Camping has since retired after making at least a third incorrect prediction (he later switched the date to October), Luckily there was a worthy replacement waiting in the wings. The Mayan Calendar, it is claimed, stops in December 2012, which some interpret as the date the world will end. Once again I am not buying it.
It seems that there is a new "end of the world" prediction every couple of years. The turn of the millennium fueled the fires of paranoia as people feared the Y2K melt down, that also never happened.
One favorite past time of some is to pair current events with Bible prophecies, the book of Revelation in particular. Some approach Revelation as the key to it all. I have suggested before that Revelation is not a road map to the future. Over at the Huffington Post Greg Carey, Professor of New Testament at Lancaster Theological Seminary, lays out some reasons why New Testament scholars think this way. Here is a bit of what Carey says:
Here's the truth: no academic interpreter of Revelation understands the book as a roadmap for the future, much less as telling contemporary Christians that these are the last days. Instead, scholars understand that Revelation originally spoke to the conditions of its own time and place. It offered a specific group of first century Christians not only hope for the future but also an interpretation -- a "revelation" -- of the world they inhabited. In other words, the best way to understand Revelation does not require an official Dick Tracy Apocalyptic Decoder Ring. We best understand Revelation when we read it like any other ancient text, in its own historical and cultural context.
What makes biblical scholars so certain that Revelation does not provide a roadmap for the future? Two basic considerations lead us to this conclusion.
First, the book itself insists that it's addressed to a specific group of churches to speak to their own circumstances. Second, we know a lot about the kind of literature Revelation represents. Revelation is an apocalypse, a form of literature with which biblical scholars have grown quite familiar.
I agree with much of what Carey has to say (you can read his whole article here). My only quibble with him is his claim that "no academic interpreter of Revelation understands the book as a roadmap for the future". Either Carey doesn't get out much or he has a more narrow view of who is an "academic interpreter." And some readers of this blog would take strong exception to him suggesting that they are not academic interpreters. Otherwise, it is a good article that gives a perspective on how Revelation is interpreted in its historical and literary setting.

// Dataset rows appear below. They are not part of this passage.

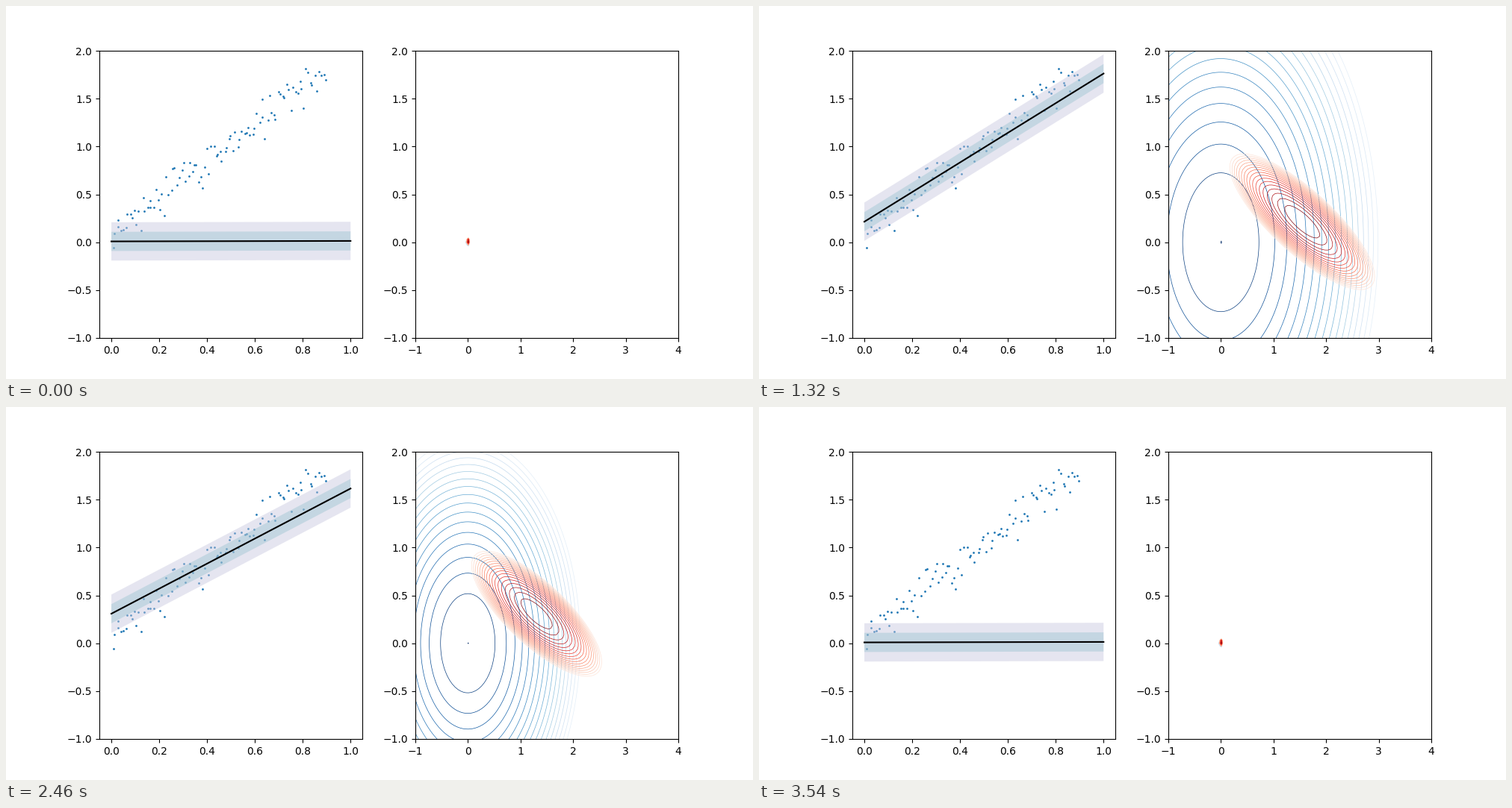
Write a matplotlib script that moves like this. It is 1000 px wide and 500 px high and loops after 3600 ms.

```python
import numpy as np
import matplotlib.pyplot as plt
from matplotlib.animation import FuncAnimation

FRAMES, INTERVAL = 60, 60
POINTS = 100

plt.rcParams["font.family"] = "DejaVu Sans"

# Noisy observations of a straight line, spread evenly over [0, 0.9].
rng = np.random.default_rng(4)
xs = .9 * (np.arange(POINTS) + rng.random(POINTS)) / POINTS
ys = .045 + 1.96 * xs + rng.normal(0, .115, POINTS).clip(-.22, .22)

# Sufficient statistics of the regression for weights (slope, intercept).
GRAM = np.array([[25.10, 42.43], [42.43, POINTS]])
MOMENT = np.array([51.04, 87.53])

# The two faintest levels are too close to white to show.
LOG_MIN = -10
LEVELS = np.linspace(LOG_MIN, -.0005, 20)[2:]
SLOPES, INTERCEPTS = np.meshgrid(np.linspace(-1, 4, 100), np.linspace(-1, 2, 100))

fig, (ax_fit, ax_weights) = plt.subplots(1, 2, figsize=(10, 5), dpi=100)


def make_band(color, alpha):
    return ax_fit.fill([0, 1, 1, 0], [0] * 4, color=color, alpha=alpha, lw=0)[0]


ax_fit.plot(xs, ys, "o", ms=1, color="#1f77b4", zorder=.5)
bands = [(.2, make_band("#c7c7de", .45)), (.1, make_band("#88bbc8", .35))]
mean_line, = ax_fit.plot([0, 1], [0, 0], color="black")
ax_fit.set(xlim=(-.05, 1.05), ylim=(-1, 2))
ax_weights.set(xlim=(-1, 4), ylim=(-1, 2))

contours = []


def draw_gaussian(mean, precision, cmap):
    """Contours of the unnormalised log density."""
    u, v = SLOPES - mean[0], INTERCEPTS - mean[1]
    (a, b), (_, c) = precision
    log_density = -.5 * (a * u**2 + 2 * b * u * v + c * v**2)
    contours.append(ax_weights.contour(
        SLOPES, INTERCEPTS, log_density, levels=LEVELS, cmap=cmap,
        vmin=LOG_MIN, vmax=0, linewidths=.5, linestyles="solid"))


def update(frame):
    while contours:
        contours.pop().remove()

    prior_std = .01 + np.sin(np.pi * frame / FRAMES) ** 4
    prior = np.eye(2) / prior_std**2
    posterior = GRAM + prior
    slope, intercept = mean = np.linalg.solve(posterior, MOMENT)

    left, right = intercept, intercept + slope
    mean_line.set_ydata([left, right])
    for half, band in bands:
        band.set_xy([(0, left - half), (1, right - half),
                     (1, right + half), (0, left + half)])

    draw_gaussian((0, 0), prior, "Blues")
    draw_gaussian(mean, posterior, "Reds")
    return []


anim = FuncAnimation(fig, update, frames=FRAMES, interval=INTERVAL,
                     init_func=lambda: [], repeat=True, repeat_delay=0, blit=False)
plt.show()
```
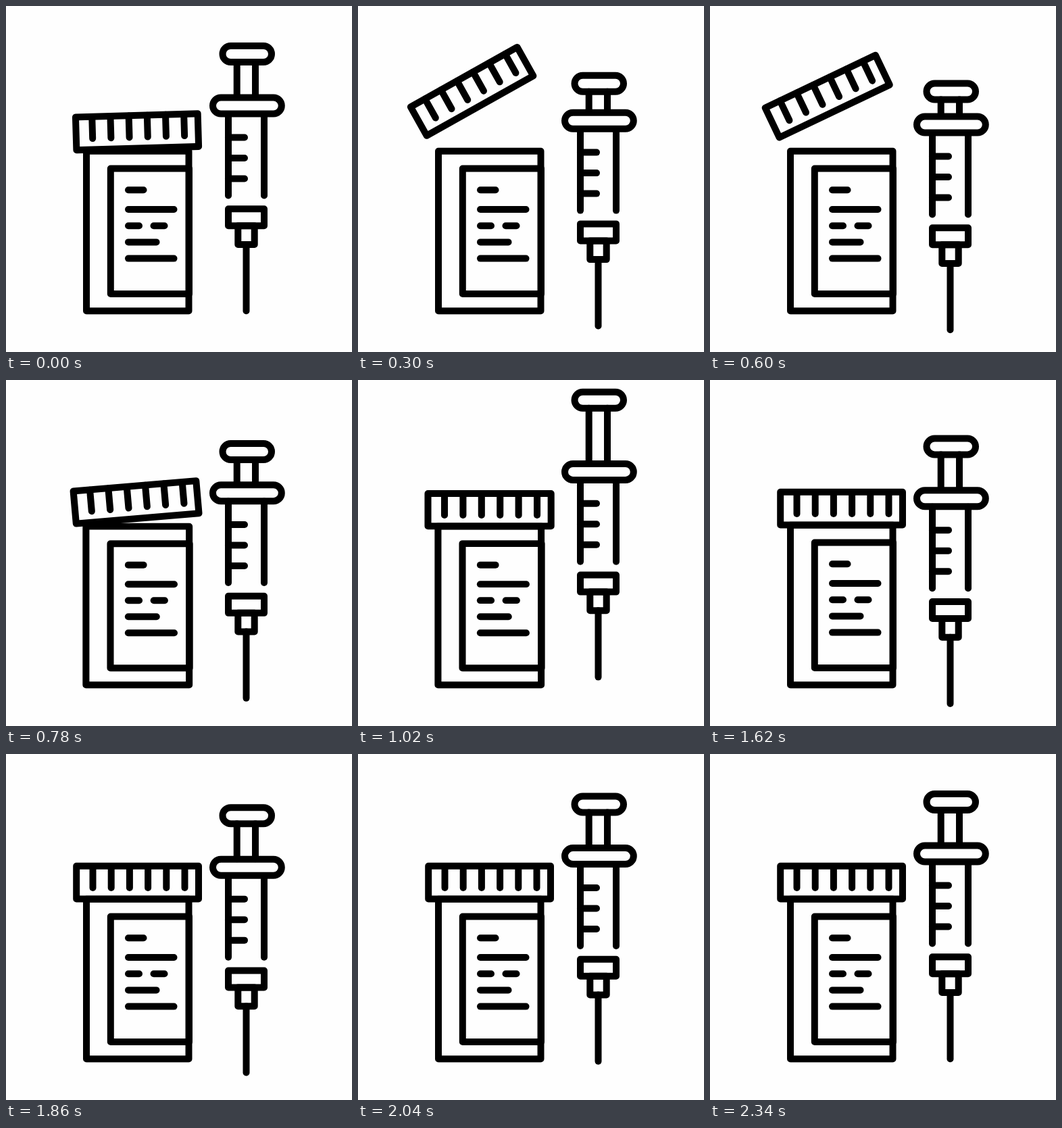
An HTML page with a canvas that plays this animation: 512 by 512 pixels, repeating every 2.7 s.

```html
<!DOCTYPE html>
<html lang="en">
<head>
<meta charset="utf-8">
<title>Medicine bottle and syringe</title>
<style>
  html, body { margin: 0; width: 100%; height: 100%; overflow: hidden; background: #fefefe; }
  canvas { display: block; width: 512px; height: 512px; }
</style>
</head>
<body>
<canvas id="stage" width="512" height="512"></canvas>
<script>
const ctx = document.getElementById('stage').getContext('2d');
const LOOP = 2700, STEP = 60, LAST = 2340;

const clamp = u => Math.min(1, Math.max(0, u));
const easeInOut = power => u => u < 0.5
  ? 2 ** (power - 1) * u ** power
  : 1 - (2 - 2 * u) ** power / 2;
const cubic = easeInOut(3), quad = easeInOut(2);

// Each move is [start, end, target, ease]; moves run one after another.
function track(t, from, moves) {
  let value = from;
  for (const [start, end, target, ease = cubic] of moves) {
    value += (target - value) * ease(clamp((t - start) / (end - start)));
  }
  return value;
}

function line(x1, y1, x2, y2) {
  ctx.beginPath();
  ctx.moveTo(x1, y1);
  ctx.lineTo(x2, y2);
  ctx.stroke();
}

function box(left, top, right, bottom) {
  ctx.strokeRect(left, top, right - left, bottom - top);
}

function pill(left, right, y, r) {
  ctx.beginPath();
  ctx.arc(left + r, y, r, Math.PI / 2, Math.PI * 1.5);
  ctx.arc(right - r, y, r, -Math.PI / 2, Math.PI / 2);
  ctx.closePath();
  ctx.stroke();
}

function drawCap(degrees) {
  ctx.save();
  ctx.translate(59.5, 208);
  ctx.rotate(-degrees * Math.PI / 180);
  ctx.translate(-59.5, -208);
  box(104.2, 165.8, 285, 214.5);
  for (let i = 0; i < 6; i++) line(128.5 + i * 27.2, 166, 128.5 + i * 27.2, 198);
  ctx.restore();
}

function drawBottle(t) {
  const squash = 0.01 * Math.sin(Math.PI * clamp((t - 600) / 580));
  const tilt = track(t, 0, [[-125, 395, 30], [413, 973, 0]]);
  ctx.save();
  ctx.translate(194.7, 451.3);
  ctx.scale(1 + squash, 1 - squash);
  ctx.translate(-194.7, -451.3);
  box(119, 214.7, 270.5, 451.3);
  box(154.8, 240.5, 271, 426);
  line(181, 272.3, 203.5, 272.3);
  line(181, 301, 248.5, 301);
  line(181, 325.2, 197, 325.2);
  line(218.5, 325.2, 234.5, 325.2);
  line(181, 349.4, 222.5, 349.4);
  line(181, 373.6, 248.5, 373.6);
  drawCap(tilt);
  ctx.restore();
}

function drawSyringe(t) {
  const body = track(t, 0, [
    [0, 480, 28], [600, 1080, -12], [1215, 1680, 28], [1680, 2160, 0, quad]]);
  const plunger = track(t, 0, [
    [0, 480, 55.5], [600, 1080, -42], [1215, 1680, 28], [1680, 2160, 0, quad]]);

  pill(320.5, 393, 71 + plunger, 12);
  for (const x of [341.7, 369]) line(x, 83 + plunger, x, 135 + body);

  ctx.save();
  ctx.translate(0, body);
  pill(306, 407.8, 147.6, 12);
  for (const x of [329, 382]) line(x, 160, x, 280.5);
  for (let i = 0; i < 3; i++) line(329, 194.5 + i * 30.5, 353, 194.5 + i * 30.5);
  box(329, 300.3, 382, 325.3);
  box(343.3, 325.3, 367.7, 353);
  line(355.5, 353, 355.5, 451.3);
  ctx.restore();
}

function draw(now) {
  const t = Math.min(LAST, Math.floor((now % LOOP) / STEP) * STEP);
  ctx.fillStyle = '#fefefe';
  ctx.fillRect(0, 0, 512, 512);
  ctx.strokeStyle = '#000';
  ctx.lineWidth = 10;
  ctx.lineCap = ctx.lineJoin = 'round';
  drawBottle(t);
  drawSyringe(t);
}

const begin = performance.now();
function tick() {
  draw(performance.now() - begin);
  requestAnimationFrame(tick);
}
tick();
</script>
</body>
</html>
```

In the mean time, if you are still unsure about the Mayan Calendar, here is a cartoon that gives, I think, a better interpretation